Untitled (Water) at the Des Moines Art Center in its 2019 exhibition, Queer Abstraction (© KC McGinnis/The Washington Post/Getty Images)

He included minimalist images and used objects to address the AIDS crisis within the gay community. His works — such as Untitled (Portrait of Ross in L.A.) and Untitled (Water) — were inspired by watching his partner, Ross Laycock, “disappear like a dried flower” from AIDS. “When he was becoming less of a person I was loving him more,” Gonzalez-Torres said in a 1995 interview. “Every lesion he got I loved him more.”

Gonzalez-Torres himself died from AIDS in 1996, but his work is still displayed in art museums around the world, reminding viewers of the devastating history of the epidemic.

Firelei Báez (born 1981)

Mixed-media art with sculptures, hand-painted tarp and foliage (Courtesy of the artist and James Cohan, New York)
Báez’s installation, titled “roots when they are young and most tender” from 2018 includes two paintings, hand-painted papier-mâché sculptures, hand-painted tarp, chicken wire and foliage. (Courtesy of the artist and James Cohan, New York)

Born in the Dominican Republic to a Dominican mother and Haitian father, Firelei Báez went to art school in New York City, where she still lives. She creates large-scale paintings and installations that weave themes of the African diaspora in the Caribbean with Dominican folklore.

One recurring theme is Báez’s interpretations of women’s bodies, specifically the ciguapa, a mythological woman from Dominican folklore who transforms into various animals and tricks men. “In reading my paintings of ciguapas, I’m asking the viewer to come to terms with their own feelings around a woman’s body,” she says in a 2019 video for Art21. “The ciguapa is this trickster figure.
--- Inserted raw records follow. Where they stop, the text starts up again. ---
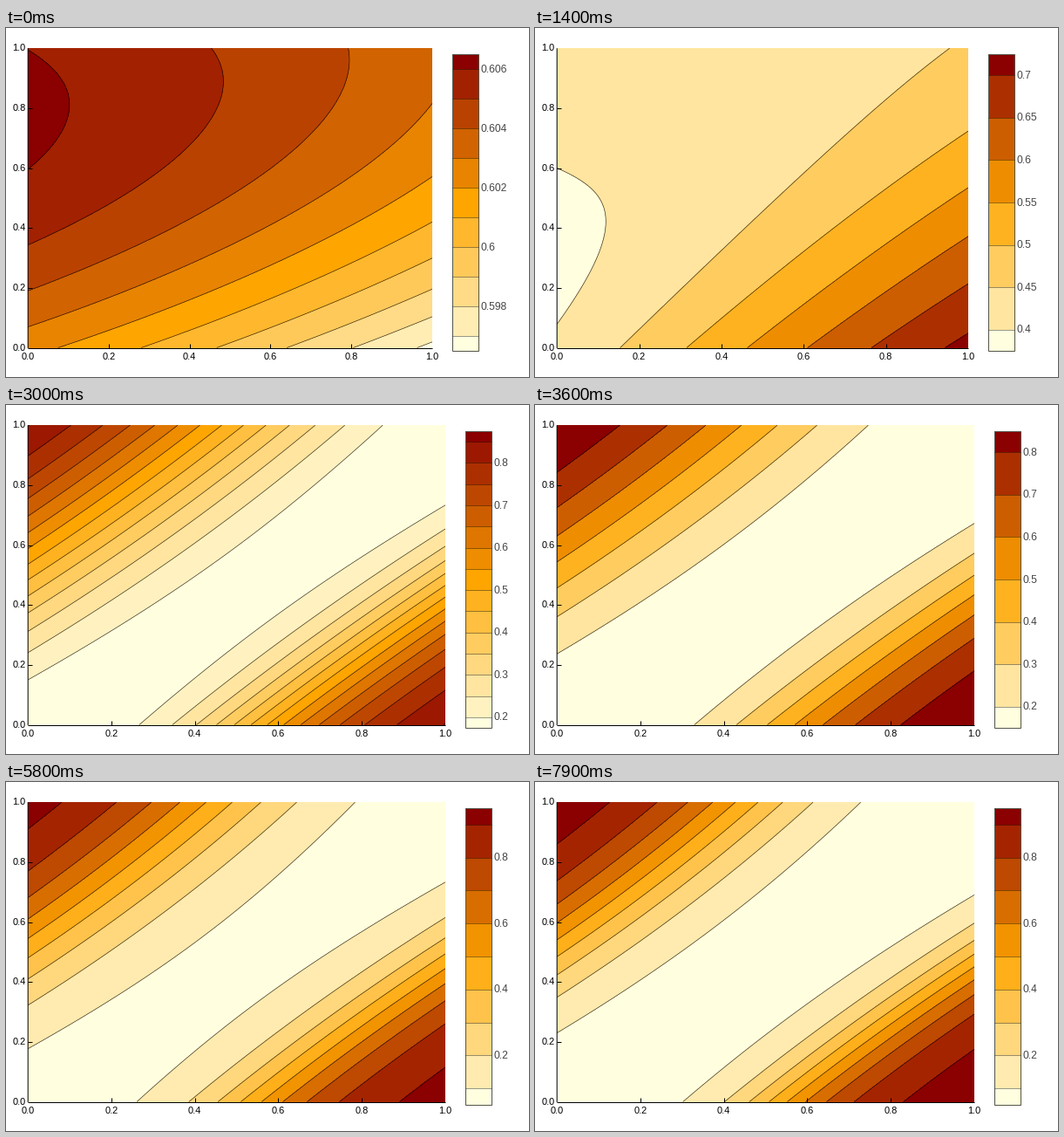
A matplotlib script that plays this animation: 600x400 px, repeating every 8 s.

```python
import numpy as np
import matplotlib.pyplot as plt
from matplotlib.animation import FuncAnimation
from matplotlib.colors import LinearSegmentedColormap
from matplotlib.patches import Rectangle

W, H, DPI = 600, 400, 100
PX = 72 / DPI
LEFT, TOP, BOTTOM = 25.2, 23.2, 366.5
BAR_TOP, BAR_H, BAR_W = 30, 340, 30
FRAMES, INTERVAL = 80, 100

plt.rcParams["font.family"] = "Liberation Sans"
cmap = LinearSegmentedColormap.from_list("heat", ["#ffffe0", "#ffa500", "#8b0000"], N=1024)

gx, gy = np.meshgrid(np.linspace(0, 1, 121), np.linspace(0, 1, 121))
P, Q = gx - gy, gx + gy - 1  # across and along the main diagonal

# Key poses of the surface, by training step:
# base, valley depth, valley width, saddle, tilt, twist, lean, sway, ripple
POSES = {
    0: (.422, -.127, .3, -.0049, .0019, .0108, -.01925, 0, 0),
    10: (-.225, 1.08, .9, -.05, .09, -.2, .585, 0, 0),
    16: (-.6, 2.78, 1, -.12, .12, -.21, .195, -.19, -.05),
    22: (-1.535, 4.907, 1.15, -.18, 0, 0, 0, -.12, -.1),
    33: (-2.2, 6.6, 1.2, -.36, -.05, .19, 0, -.06, -.13),
    59: (-2.92, 8.1, 1.28, -.45, -.12, .26, 0, -.03, -.17),
}


def pace(k):
    """Learning slows down: progress runs on logarithmic time."""
    return np.log(np.add(k, 8))


def surface(k):
    """Network output over the unit square after training step k."""
    keys = pace(list(POSES))
    base, depth, width, saddle, tilt, twist, lean, sway, ripple = (
        np.interp(pace(k), keys, c) for c in zip(*POSES.values()))
    u = (base + depth * np.tanh(width * P) ** 2
         + saddle * Q ** 2 + tilt * Q + twist * P * Q
         + lean * P + sway * np.sin(np.pi * P) + ripple * np.sin(2 * np.pi * P))
    return 1 / (1 + np.exp(-u))


def pick_levels(k, z):
    """Round contour levels and the subset that gets a label."""
    lo, hi = z.min(), z.max()
    for step in (.001, .002, .005, .01, .02, .05, .1):
        if (hi - lo) / step <= 15:
            break
    n = np.arange(np.ceil(lo / step), np.floor(hi / step) + 1).astype(int)
    thin = len(n) > 8 and (step < .03 or k >= 16)
    return n * step, [i for i, m in enumerate(n) if not thin or m % 2 == 0]


fig = plt.figure(figsize=(W / DPI, H / DPI), dpi=DPI, facecolor="white")
ax = fig.add_axes([0, 0, 1, 1])


def line(x, y, width=1, **kw):
    ax.plot(x, y, color="black", lw=width * PX, solid_capstyle="butt", **kw)


def draw_axes(right):
    line([LEFT, LEFT], [TOP, BOTTOM + .5], snap=False)
    line([LEFT, right], [BOTTOM, BOTTOM])
    for v in np.linspace(0, 1, 6):
        x = LEFT + v * (right - LEFT)
        y = BOTTOM + v * (TOP - BOTTOM)
        if 0 < v < 1:
            line([x, x], [BOTTOM, BOTTOM - 5])
            line([LEFT, LEFT + 5], [y, y])
        ax.text(x, 377.5, f"{v:.1f}", size=11 * PX, ha="center", va="center")
        ax.text(22.5, y, f"{v:.1f}", size=11 * PX, ha="right", va="center")


def draw_bar(x, colors, labels):
    n = len(colors) - 1
    cell = BAR_H / n
    cuts = [BAR_TOP + BAR_H - cell * (i + .5) for i in range(n)]
    ends = [BAR_TOP + BAR_H, *cuts, BAR_TOP]
    for color, y0, y1 in zip(colors, ends, ends[1:]):
        ax.add_patch(Rectangle((x, y1), BAR_W, y0 - y1, fc=color, ec="none"))
    for y in cuts:
        line([x, x + BAR_W], [y, y], width=.8, alpha=.5)
    ax.add_patch(Rectangle((x, BAR_TOP), BAR_W, BAR_H, fill=False, ec="#55554a", lw=PX))
    for i, text in labels.items():
        ax.text(x + BAR_W + 2.6, cuts[i] + .6, text, size=12 * PX, color="#444444",
                ha="left", va="center")


def draw(n):
    # Each group of four ticks shows three steps, the first held twice.
    group, tick = divmod(n, 4)
    k = 3 * group + max(0, tick - 1)
    z = surface(k)
    levels, shown = pick_levels(k, z)
    labels = {i: f"{levels[i]:.3f}".rstrip("0") for i in shown}
    # Longer labels leave less room for the plot.
    right = {5: 489, 4: 497}.get(max(map(len, labels.values())), 504)
    colors = [cmap(t) for t in np.linspace(0, 1, len(levels) + 1)]

    ax.clear()
    ax.axis("off")
    x = LEFT + gx * (right - LEFT)
    y = BOTTOM + gy * (TOP - BOTTOM)
    ax.contourf(x, y, z, levels=[-1, *levels, 2], colors=colors)
    ax.contour(x, y, z, levels=levels, colors="black", linewidths=.65 * PX, alpha=.8)
    draw_axes(right)
    draw_bar(right + 23, colors, labels)
    ax.set_xlim(0, W)
    ax.set_ylim(H, 0)
    return []


anim = FuncAnimation(fig, draw, frames=FRAMES, interval=INTERVAL, repeat=True,
                     repeat_delay=0, blit=False)
plt.show()
```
She is a seductress.” Baez depicts other types of Caribbean women, such as the above image, which recontextualizes the 1791 Haitian Revolution.

Nari Ward (born 1963)

People walking around sculptures shaped like snowmen (© Sean Drakes/LatinContent/Getty Images)
Mixed media sculptures titled “Mango Tourist” by Ward are on display at the Perez Art Museum in Miami during the 2015 Art Basel. (© Sean Drakes/LatinContent/Getty Images)

Nari Ward was born in Kingston, Jamaica, and moved to the United States with his family when he was 12. He now lives in New York City, where he is the head of the Studio Art Department at Hunter College.

Ward creates large multimedia works that use recycled material — such as shoelaces, baby carriages or cash registers — to explore immigrant experiences and racial discrimination. “That idea that you can claim your own history is really important,” he said in 2017 after winning the Vilcek Prize in Fine Arts. “We’re all coming from somewhere, and sometimes it’s necessary to be lost so that you kind of figure out things for yourself. And I feel like that’s what art should be about.”